by Ryan Zickgraf published in Jacobin
Read original on Jacobin's website
In his review of the video game "Cyberpunk 2077," ...Show description
Posted 563 days ago
Posted 760 days ago
I very much agree with Zickgraf's argument that Cyberpunk has been reduced to "a cool retro aesthetic." It absolutely is and can no longer nearly as impactful as it could have been because it is part of the grim side of mainstream media (people like murder shows, violent fantasy sagas, etc.).
But I also have to say that I don't think Cyberpunk was really ever not a cool aesthetic except in its very very early days. Sci-fi books were churned out in templates to print serially in magazines or sell to young kids or adults. We shouldn't ever pretend that the genre was ever some avant-garde philosophy. It has always been intrenched in "technology" and making money, lots of money.

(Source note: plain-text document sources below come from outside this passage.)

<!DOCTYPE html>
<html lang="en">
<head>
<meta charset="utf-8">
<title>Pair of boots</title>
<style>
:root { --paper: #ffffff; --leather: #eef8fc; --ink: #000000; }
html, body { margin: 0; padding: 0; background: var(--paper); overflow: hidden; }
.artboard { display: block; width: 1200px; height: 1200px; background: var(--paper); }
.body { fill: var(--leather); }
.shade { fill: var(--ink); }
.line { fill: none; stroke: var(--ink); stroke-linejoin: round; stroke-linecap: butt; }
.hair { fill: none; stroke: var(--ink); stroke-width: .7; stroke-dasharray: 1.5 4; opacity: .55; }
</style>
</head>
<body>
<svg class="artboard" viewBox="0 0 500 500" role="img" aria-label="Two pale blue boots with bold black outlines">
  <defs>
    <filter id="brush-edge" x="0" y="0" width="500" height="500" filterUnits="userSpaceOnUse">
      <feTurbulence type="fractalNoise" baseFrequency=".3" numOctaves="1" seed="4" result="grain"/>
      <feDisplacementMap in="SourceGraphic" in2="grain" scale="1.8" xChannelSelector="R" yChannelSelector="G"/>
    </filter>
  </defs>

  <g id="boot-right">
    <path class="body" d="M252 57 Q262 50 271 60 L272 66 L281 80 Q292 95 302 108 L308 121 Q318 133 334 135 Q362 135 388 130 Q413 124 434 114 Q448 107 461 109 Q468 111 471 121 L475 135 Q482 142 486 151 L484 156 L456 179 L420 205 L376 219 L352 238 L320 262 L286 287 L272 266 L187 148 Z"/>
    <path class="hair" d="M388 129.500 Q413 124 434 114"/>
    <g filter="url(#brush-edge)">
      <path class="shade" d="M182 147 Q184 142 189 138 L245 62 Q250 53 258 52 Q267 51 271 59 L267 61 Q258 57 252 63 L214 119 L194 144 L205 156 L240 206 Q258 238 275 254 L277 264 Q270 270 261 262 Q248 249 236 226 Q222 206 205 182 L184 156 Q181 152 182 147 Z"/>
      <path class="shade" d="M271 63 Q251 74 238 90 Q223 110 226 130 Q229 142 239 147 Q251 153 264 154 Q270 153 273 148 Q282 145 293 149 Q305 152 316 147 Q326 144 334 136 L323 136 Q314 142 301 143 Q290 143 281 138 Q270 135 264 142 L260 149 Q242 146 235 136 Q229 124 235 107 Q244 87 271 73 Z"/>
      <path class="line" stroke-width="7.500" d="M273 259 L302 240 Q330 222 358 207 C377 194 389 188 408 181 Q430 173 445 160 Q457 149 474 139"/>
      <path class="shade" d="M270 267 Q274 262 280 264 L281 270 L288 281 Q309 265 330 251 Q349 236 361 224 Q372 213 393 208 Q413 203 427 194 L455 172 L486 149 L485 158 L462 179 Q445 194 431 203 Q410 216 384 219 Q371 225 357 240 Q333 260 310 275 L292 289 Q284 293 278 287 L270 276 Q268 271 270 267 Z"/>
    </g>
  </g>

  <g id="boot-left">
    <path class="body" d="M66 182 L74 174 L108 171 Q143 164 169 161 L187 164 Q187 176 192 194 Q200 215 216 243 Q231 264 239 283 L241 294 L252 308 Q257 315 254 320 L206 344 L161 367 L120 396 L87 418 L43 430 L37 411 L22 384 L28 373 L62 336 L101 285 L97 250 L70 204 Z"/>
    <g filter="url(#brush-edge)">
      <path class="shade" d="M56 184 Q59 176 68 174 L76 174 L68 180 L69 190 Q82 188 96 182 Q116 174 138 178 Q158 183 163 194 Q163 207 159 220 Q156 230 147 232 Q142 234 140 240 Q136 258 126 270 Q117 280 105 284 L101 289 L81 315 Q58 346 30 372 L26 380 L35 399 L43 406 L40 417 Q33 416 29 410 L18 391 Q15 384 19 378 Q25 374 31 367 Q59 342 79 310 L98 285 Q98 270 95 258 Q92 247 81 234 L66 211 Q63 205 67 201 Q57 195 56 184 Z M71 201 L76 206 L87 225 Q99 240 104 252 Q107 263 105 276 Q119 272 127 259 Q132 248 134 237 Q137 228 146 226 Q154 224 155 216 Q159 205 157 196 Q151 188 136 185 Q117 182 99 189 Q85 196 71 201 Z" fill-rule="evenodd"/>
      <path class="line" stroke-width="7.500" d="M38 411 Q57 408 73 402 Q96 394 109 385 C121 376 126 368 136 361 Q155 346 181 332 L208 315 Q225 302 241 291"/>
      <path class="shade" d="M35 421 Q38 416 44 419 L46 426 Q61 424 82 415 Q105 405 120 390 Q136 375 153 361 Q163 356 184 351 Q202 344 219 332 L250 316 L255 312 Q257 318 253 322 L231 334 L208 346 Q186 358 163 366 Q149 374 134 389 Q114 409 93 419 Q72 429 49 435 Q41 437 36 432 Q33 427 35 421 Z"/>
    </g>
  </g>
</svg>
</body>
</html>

I'd argue that only some of the early Sci-Fi writers, Arthur C. Clarke or H.G. Wells are some of the only ones that were in it for the revolutionary appeal. Alot of their predecessors were there to make some cash. Especially in books essentially written for Hollywood today.
Also, saying that Cyberpunk is inherintky anti-capitalist is wrong. It's anti-authoritarian more than anything. Of course there is anti-capitalism, but there is tons of anti-communism and anti-socialism as well. Most of these writers saw any form of central government as dangerous with futuristic technology. The genre is way too broad to label "anti-capitalist."